"In criminal prosecutions, in any court whatever, the party accused shall have the right to a speedy ... trial."

The portion of section 1043 pertinent to the questions now reads as follows:

"The defendant must be personally present at the trial; provided, that in case of a misdemeanor charge, if he absents himself with full knowledge that a trial is to be or is being had, the trial may proceed in his absence." [116 Cal. App. 2d 848]

The remaining portions of that section make mandatory the presence of a defendant in all felony cases.

The pertinent portions of section 1382 read as follows:

"The court, unless good cause to the contrary is shown, must order the action to be dismissed in the following cases: ...

"3. Where the trial has not been postponed upon the defendant's application, if a defendant in a misdemeanor case in an inferior court, is not brought to trial within thirty days after he is arrested and brought within the jurisdiction of the court, unless by his own neglect or failure to appear in court when his presence is lawfully required, his trial must be postponed. ..."

It is defendant's contention (1) that he comes within the applicable provisions of section 1043 and (2) because of the failure of the court to proceed on March 20th and the resetting of his trial for May 16th, he was thereby deprived of a "speedy trial" as that phrase is used in section 13, article I of the Constitution of this state.

[1] We are confronted first with the constitutional mandate that the party accused in any criminal proceeding "in any court whatever" is entitled to a "speedy trial." (Italics added.) Additionally the Legislature has admonished the courts that as a matter of public policy all criminal proceedings shall be determined at the earliest possible time, and that it shall be the duty of all courts and judicial officers to expedite such proceedings.
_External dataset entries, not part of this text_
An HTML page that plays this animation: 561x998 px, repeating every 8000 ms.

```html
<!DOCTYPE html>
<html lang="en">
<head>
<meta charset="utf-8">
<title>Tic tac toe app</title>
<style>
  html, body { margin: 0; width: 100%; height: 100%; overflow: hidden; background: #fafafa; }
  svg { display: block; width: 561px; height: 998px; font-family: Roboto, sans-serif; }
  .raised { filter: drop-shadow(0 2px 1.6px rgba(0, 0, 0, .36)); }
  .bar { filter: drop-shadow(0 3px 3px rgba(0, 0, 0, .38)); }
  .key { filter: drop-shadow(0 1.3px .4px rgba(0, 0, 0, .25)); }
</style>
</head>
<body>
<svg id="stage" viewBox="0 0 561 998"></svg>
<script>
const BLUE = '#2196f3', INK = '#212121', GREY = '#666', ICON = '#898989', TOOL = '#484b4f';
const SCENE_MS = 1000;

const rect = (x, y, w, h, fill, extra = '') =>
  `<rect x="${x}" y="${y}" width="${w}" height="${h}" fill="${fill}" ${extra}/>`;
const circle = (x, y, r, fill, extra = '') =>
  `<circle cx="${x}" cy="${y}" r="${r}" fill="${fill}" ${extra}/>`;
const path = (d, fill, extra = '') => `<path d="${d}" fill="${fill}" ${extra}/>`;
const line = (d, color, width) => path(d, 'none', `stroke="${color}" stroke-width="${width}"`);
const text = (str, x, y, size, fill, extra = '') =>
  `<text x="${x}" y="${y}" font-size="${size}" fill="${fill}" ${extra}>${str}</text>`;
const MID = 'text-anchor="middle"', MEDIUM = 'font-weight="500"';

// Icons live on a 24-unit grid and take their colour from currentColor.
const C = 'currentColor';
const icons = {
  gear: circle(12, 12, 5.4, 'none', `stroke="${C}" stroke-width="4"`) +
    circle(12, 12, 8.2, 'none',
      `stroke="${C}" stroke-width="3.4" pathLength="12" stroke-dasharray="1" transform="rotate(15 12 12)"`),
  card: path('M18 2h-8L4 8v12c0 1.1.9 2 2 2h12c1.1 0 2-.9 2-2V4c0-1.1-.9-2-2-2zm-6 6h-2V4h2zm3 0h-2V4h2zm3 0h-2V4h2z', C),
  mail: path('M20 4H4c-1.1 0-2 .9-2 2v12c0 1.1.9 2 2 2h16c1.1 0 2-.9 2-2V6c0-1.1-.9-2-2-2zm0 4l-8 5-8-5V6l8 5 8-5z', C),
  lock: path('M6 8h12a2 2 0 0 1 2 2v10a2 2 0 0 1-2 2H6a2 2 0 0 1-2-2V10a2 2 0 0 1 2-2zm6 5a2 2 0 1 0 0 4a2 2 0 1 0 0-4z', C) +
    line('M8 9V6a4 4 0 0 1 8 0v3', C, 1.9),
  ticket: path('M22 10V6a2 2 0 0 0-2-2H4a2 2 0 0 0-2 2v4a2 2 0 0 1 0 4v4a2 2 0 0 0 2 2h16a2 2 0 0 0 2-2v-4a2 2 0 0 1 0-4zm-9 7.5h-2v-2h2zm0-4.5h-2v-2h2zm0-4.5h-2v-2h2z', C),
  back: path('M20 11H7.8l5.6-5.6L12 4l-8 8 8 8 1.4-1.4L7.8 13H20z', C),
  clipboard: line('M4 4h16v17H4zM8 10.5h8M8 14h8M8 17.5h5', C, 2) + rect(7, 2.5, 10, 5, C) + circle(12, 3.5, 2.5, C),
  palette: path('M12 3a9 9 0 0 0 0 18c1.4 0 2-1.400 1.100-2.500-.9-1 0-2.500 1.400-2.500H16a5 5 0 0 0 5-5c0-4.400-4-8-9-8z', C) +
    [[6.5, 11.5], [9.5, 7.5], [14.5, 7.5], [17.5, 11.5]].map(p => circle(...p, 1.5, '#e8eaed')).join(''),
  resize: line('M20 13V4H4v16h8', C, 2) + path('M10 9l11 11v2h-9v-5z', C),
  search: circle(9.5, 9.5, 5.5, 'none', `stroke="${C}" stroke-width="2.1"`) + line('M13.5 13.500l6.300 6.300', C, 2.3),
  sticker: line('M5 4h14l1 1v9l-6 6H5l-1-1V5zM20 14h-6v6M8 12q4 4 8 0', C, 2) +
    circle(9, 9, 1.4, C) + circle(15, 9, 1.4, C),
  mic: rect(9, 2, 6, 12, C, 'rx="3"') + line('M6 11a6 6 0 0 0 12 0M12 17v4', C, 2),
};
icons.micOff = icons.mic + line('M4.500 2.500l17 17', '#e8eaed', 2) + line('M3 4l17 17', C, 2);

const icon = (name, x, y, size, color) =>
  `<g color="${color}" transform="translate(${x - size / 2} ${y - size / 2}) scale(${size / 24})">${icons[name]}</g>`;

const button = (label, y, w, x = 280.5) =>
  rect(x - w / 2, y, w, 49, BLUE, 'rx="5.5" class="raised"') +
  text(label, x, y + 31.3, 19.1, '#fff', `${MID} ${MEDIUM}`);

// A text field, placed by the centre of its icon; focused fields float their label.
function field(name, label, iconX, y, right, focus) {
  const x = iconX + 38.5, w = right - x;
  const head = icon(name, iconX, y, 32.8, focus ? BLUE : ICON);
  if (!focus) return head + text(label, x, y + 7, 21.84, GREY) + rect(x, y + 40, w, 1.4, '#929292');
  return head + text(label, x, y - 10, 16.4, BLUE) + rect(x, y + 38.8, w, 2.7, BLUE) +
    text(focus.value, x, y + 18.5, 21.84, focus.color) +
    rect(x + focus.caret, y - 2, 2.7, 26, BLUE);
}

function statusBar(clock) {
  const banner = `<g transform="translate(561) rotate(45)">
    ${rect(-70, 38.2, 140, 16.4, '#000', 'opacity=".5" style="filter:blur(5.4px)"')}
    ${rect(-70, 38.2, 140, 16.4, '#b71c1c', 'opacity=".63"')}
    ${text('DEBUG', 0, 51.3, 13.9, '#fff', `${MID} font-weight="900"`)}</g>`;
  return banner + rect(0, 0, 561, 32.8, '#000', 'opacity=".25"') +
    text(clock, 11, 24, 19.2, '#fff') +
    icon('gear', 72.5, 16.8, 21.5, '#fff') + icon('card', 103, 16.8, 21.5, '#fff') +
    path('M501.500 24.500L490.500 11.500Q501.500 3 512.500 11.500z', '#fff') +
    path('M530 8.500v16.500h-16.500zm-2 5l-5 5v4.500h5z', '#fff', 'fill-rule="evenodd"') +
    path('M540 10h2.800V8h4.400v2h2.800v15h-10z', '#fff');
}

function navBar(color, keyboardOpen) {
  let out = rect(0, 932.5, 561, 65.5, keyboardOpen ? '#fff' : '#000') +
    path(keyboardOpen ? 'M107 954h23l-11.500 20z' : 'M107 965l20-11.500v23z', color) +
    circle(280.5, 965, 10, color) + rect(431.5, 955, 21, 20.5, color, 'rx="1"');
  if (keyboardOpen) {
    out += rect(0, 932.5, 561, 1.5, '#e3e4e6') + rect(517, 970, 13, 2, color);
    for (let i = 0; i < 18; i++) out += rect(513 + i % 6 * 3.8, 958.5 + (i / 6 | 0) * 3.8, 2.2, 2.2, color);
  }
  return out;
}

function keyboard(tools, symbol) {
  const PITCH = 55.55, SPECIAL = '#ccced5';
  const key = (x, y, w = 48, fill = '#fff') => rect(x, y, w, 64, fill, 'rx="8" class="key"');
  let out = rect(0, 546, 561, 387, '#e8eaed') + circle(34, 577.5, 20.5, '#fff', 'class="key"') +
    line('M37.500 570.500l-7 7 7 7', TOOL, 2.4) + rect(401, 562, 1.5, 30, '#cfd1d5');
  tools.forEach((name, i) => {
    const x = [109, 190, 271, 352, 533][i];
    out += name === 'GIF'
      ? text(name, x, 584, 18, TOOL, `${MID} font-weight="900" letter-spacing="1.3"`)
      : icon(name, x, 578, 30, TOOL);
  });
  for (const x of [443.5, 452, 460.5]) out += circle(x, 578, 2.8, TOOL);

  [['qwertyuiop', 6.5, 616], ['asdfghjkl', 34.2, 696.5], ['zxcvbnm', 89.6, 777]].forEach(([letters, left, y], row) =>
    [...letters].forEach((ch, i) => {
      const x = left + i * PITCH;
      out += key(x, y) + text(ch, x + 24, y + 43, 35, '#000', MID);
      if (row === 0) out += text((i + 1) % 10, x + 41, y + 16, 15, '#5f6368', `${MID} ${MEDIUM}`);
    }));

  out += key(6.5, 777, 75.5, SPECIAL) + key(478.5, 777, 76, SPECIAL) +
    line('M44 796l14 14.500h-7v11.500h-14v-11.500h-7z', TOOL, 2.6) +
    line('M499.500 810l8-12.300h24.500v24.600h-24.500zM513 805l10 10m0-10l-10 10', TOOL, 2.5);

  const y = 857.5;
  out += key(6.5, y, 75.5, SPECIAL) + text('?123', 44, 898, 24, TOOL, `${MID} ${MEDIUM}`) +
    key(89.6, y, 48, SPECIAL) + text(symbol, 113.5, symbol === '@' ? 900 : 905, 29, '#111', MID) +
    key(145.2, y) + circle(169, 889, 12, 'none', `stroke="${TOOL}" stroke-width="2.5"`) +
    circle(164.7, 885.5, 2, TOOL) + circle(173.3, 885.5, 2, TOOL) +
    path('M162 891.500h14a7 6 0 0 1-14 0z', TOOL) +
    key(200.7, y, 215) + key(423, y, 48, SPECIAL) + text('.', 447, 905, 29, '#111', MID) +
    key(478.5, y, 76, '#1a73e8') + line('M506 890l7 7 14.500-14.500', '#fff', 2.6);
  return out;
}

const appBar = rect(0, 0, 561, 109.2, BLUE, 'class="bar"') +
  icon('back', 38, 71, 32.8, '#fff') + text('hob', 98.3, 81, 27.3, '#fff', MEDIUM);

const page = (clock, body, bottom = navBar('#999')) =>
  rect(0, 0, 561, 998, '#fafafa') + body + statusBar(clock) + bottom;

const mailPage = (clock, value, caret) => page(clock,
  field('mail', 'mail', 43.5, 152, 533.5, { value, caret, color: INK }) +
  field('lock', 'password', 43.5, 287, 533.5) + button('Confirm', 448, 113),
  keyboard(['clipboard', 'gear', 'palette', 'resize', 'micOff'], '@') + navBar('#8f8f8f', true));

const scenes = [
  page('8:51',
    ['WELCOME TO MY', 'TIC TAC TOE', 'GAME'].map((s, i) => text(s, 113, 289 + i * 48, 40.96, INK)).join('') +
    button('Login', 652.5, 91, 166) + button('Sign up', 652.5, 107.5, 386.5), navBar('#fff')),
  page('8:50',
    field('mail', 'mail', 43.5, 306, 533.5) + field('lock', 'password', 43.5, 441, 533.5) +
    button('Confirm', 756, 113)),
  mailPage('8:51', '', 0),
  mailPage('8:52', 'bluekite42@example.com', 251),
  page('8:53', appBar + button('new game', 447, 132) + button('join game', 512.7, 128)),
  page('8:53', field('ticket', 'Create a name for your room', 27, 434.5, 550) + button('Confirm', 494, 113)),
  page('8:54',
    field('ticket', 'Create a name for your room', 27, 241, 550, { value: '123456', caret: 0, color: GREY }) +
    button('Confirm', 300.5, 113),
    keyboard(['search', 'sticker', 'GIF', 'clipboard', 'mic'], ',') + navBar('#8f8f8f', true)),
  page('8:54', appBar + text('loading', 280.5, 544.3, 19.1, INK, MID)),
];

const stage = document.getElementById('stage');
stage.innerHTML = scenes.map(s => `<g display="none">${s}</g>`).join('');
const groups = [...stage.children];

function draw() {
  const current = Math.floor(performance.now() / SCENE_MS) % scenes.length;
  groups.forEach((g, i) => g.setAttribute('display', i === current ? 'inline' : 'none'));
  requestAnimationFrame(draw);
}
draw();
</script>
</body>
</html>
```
Then so as to insure the carrying out of both the constitutional and legislative mandates section 1382 was enacted providing that upon application of the defendant the court "must order the prosecution to be dismissed ... unless good cause to the contrary is shown" if a defendant is not brought to trial within the specific periods therein set forth.

As appears from the record the only basis for the refusal of the trial court to proceed to trial on March 20 was its desire to have the defendant present. However, the defendant knowingly had absented himself but desired to proceed by his counsel, a right granted by section 1043.

[2] It cannot be denied that while it was through his own requests that the case was not tried before, however, as the court noted in the similar case of People v. Molinari, supra, at page 766, the waivers by the defendant of a right to a speedy trial for a period of several months could not amount to a similar waiver covering an additional period of approximately [116 Cal. App. 2d 849] seven weeks. [3] From the record before us it appears that the only reason for the final continuance was the condition of the court's calendar and that of defendant's counsel. Counsel's agreement to such setting was without prejudice to the position he had previously taken.

Such facts and circumstances do not support the findings of the superior court that good cause was shown and such delay was not unreasonable. [4] As stated in Harris v. Municipal Court, 209 Cal. 55, 64 [285 P. 699]:

"Prejudice will be presumed from the violation of this constitutional right. It is enough for the defendant to show that the prosecution has been unreasonably delayed. It will not be presumed that good cause for the delay in fact existed. If there was any good cause it was for the prosecution to show it."

The judgment is reversed with directions to the trial court to enter its order directing the respondent Municipal Court of the City of Modesto to dismiss the criminal complaint now pending therein against the petitioner.

Van Dyke, P. J., and Schottky, J., concurred.